(Plain-text document sources)
__________________________________________________

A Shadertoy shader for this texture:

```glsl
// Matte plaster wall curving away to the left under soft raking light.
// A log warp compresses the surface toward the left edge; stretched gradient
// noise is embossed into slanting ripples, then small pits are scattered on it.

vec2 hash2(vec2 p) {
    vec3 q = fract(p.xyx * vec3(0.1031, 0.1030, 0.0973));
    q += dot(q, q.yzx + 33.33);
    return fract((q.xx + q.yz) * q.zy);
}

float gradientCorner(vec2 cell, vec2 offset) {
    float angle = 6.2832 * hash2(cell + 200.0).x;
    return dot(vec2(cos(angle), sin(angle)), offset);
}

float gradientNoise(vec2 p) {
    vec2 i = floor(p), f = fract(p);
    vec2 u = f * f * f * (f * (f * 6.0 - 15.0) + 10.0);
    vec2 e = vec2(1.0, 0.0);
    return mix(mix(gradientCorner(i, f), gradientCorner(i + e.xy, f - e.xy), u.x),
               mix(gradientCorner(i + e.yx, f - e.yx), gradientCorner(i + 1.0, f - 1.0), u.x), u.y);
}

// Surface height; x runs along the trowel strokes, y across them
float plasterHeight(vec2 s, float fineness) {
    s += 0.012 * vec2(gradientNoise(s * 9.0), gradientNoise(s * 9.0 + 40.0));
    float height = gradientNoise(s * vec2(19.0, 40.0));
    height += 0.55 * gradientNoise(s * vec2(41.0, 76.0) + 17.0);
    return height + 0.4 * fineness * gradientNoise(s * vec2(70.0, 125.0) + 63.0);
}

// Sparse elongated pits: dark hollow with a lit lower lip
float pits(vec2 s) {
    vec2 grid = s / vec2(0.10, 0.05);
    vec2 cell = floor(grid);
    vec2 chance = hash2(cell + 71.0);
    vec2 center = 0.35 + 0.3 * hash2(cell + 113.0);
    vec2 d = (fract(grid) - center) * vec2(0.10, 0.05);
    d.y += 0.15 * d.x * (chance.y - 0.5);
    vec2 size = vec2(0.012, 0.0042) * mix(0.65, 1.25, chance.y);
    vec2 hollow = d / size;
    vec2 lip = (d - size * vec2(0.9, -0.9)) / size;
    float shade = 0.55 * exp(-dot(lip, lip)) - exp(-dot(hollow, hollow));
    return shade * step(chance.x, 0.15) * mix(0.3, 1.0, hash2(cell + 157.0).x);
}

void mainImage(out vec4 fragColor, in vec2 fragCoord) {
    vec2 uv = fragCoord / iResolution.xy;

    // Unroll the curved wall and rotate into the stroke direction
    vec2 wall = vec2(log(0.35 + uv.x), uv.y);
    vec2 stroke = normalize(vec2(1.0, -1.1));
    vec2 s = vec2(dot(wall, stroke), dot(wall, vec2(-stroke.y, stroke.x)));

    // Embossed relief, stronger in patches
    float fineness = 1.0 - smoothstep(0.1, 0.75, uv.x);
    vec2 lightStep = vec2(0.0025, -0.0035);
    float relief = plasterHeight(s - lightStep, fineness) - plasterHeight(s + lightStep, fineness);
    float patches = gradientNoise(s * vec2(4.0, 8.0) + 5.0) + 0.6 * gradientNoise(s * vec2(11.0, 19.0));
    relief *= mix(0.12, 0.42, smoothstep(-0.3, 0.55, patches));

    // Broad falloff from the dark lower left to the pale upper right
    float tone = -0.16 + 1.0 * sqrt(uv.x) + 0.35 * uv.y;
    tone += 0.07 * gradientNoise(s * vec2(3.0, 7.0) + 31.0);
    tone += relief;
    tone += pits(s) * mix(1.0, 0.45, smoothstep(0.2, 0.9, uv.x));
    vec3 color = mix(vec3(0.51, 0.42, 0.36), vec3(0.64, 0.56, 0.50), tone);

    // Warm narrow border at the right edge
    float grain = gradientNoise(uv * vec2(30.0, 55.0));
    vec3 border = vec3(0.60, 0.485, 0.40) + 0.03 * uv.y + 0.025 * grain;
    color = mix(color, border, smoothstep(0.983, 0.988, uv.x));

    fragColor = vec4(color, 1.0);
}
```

__________________________________________________

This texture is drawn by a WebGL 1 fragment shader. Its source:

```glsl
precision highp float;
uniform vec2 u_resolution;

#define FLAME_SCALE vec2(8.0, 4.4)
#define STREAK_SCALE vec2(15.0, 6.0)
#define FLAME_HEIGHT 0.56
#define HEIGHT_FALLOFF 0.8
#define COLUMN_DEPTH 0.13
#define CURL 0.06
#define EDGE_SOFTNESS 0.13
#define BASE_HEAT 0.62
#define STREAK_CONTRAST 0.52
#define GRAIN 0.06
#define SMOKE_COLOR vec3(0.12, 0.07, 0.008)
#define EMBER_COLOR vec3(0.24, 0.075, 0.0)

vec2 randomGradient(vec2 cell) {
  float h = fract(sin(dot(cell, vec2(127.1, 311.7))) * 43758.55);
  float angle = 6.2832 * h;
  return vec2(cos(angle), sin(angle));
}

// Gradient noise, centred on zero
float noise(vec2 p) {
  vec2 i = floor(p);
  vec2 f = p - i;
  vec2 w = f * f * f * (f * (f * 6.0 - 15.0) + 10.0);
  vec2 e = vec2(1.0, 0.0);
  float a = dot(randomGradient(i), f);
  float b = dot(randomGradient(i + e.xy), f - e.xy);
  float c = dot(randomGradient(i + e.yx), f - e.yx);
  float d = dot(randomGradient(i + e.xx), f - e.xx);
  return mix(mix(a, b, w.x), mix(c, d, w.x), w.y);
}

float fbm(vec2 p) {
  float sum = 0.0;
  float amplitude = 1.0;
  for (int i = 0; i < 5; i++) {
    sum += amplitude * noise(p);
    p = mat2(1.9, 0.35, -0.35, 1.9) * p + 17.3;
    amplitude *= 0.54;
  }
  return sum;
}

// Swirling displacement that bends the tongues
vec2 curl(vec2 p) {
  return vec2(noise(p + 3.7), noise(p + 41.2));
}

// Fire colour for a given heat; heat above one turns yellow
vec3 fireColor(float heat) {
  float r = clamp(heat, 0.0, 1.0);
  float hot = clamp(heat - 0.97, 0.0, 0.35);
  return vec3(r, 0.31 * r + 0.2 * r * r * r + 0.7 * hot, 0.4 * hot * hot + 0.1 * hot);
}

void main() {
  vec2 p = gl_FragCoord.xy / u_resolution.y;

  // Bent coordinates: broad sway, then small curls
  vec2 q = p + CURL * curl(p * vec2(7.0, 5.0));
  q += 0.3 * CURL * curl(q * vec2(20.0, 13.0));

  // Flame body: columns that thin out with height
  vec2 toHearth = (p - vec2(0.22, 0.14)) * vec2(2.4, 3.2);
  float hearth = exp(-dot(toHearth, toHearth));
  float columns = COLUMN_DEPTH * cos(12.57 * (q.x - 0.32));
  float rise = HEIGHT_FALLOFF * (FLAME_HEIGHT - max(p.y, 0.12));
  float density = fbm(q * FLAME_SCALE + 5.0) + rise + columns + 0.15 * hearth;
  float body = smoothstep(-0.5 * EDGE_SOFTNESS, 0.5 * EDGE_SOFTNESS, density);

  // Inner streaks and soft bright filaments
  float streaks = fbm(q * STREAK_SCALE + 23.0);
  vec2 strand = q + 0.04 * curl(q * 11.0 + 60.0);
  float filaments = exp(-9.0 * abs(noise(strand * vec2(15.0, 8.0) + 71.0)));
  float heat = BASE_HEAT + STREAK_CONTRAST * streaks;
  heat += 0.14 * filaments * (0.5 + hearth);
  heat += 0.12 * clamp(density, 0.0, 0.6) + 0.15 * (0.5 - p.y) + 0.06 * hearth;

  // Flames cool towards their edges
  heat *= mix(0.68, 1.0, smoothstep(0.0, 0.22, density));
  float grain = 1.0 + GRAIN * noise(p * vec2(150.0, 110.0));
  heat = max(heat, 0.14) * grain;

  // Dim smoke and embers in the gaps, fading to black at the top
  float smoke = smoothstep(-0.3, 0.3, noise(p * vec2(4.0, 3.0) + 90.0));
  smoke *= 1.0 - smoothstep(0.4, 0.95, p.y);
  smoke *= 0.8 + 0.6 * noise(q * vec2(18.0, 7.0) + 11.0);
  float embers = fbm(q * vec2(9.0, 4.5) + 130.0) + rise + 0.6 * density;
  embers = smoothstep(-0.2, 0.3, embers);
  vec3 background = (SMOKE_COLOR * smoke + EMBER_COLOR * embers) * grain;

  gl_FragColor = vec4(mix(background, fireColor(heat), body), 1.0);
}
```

__________________________________________________

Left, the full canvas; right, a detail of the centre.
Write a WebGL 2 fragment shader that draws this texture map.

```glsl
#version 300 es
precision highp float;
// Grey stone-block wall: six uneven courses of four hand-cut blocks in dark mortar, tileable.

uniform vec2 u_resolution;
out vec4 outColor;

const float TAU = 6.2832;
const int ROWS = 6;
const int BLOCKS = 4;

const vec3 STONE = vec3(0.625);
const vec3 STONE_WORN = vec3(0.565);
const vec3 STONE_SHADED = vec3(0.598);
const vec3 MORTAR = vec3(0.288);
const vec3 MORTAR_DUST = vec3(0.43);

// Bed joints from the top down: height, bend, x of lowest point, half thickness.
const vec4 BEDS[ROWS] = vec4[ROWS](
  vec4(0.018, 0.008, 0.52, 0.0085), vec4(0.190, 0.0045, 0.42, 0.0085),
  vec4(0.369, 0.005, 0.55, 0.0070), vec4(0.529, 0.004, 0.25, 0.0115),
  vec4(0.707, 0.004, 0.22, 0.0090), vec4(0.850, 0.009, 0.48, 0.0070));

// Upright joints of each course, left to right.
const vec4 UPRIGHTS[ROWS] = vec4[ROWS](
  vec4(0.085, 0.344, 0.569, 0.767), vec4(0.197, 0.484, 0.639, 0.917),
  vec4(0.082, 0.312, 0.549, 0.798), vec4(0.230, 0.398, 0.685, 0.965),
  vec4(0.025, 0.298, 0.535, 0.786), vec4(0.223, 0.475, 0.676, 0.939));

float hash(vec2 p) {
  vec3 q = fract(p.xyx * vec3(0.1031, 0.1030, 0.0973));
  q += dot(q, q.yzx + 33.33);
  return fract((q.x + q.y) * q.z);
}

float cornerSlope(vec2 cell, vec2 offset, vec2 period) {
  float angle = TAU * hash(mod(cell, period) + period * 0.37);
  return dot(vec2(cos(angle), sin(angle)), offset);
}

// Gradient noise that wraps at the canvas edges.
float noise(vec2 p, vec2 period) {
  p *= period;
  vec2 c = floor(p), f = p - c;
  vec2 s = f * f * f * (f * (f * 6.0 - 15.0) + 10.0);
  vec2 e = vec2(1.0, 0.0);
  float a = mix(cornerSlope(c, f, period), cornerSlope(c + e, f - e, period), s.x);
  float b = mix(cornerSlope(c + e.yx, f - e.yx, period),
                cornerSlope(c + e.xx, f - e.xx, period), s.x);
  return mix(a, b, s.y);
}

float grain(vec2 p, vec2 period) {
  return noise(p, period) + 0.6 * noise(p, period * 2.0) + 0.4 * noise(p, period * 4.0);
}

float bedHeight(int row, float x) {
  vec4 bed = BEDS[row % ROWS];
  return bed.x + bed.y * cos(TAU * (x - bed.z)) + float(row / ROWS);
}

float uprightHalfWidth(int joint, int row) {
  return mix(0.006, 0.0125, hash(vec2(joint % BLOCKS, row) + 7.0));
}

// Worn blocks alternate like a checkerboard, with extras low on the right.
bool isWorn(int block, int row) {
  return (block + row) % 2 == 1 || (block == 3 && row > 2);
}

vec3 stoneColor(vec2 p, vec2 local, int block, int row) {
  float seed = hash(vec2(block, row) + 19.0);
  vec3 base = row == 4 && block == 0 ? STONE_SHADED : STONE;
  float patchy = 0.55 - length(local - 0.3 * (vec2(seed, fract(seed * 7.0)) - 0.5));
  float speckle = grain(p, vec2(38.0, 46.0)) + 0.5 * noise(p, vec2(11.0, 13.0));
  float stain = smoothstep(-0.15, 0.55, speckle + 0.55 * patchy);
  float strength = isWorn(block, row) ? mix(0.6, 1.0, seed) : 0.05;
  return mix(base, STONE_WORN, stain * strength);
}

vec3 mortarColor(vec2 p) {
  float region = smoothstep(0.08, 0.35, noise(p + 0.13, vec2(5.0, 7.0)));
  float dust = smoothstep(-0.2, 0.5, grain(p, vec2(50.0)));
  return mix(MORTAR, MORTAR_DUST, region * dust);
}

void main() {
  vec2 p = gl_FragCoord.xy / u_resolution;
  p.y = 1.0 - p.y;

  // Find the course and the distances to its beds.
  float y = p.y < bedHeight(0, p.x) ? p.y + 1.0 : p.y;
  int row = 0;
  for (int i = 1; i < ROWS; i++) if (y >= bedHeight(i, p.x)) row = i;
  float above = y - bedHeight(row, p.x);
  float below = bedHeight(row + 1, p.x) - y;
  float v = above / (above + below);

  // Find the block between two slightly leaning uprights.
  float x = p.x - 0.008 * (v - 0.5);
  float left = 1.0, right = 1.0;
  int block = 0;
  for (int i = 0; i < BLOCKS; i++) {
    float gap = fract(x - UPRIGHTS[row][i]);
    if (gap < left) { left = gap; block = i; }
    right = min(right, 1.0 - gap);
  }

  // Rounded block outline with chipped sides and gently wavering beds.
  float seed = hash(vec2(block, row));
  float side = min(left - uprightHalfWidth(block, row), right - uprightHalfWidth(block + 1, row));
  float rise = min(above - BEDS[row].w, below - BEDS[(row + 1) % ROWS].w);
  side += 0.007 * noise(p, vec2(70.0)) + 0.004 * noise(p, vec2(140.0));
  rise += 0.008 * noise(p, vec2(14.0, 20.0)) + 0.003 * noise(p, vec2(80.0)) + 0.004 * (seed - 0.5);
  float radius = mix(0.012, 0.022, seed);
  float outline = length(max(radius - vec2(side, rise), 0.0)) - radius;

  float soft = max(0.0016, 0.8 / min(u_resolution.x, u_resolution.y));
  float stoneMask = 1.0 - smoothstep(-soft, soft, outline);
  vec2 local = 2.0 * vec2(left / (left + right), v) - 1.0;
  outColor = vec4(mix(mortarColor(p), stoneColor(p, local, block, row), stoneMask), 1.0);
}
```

__________________________________________________

> [TASK INSTRUCTIONS] Filter the entries down to the lines holding the string "ROWS". Copy each of those lines.

> [ANSWER FOR THE TASK]
const int ROWS = 6;
const vec4 BEDS[ROWS] = vec4[ROWS](
const vec4 UPRIGHTS[ROWS] = vec4[ROWS](
  vec4 bed = BEDS[row % ROWS];
  return bed.x + bed.y * cos(TAU * (x - bed.z)) + float(row / ROWS);
  for (int i = 1; i < ROWS; i++) if (y >= bedHeight(i, p.x)) row = i;
  float rise = min(above - BEDS[row].w, below - BEDS[(row + 1) % ROWS].w);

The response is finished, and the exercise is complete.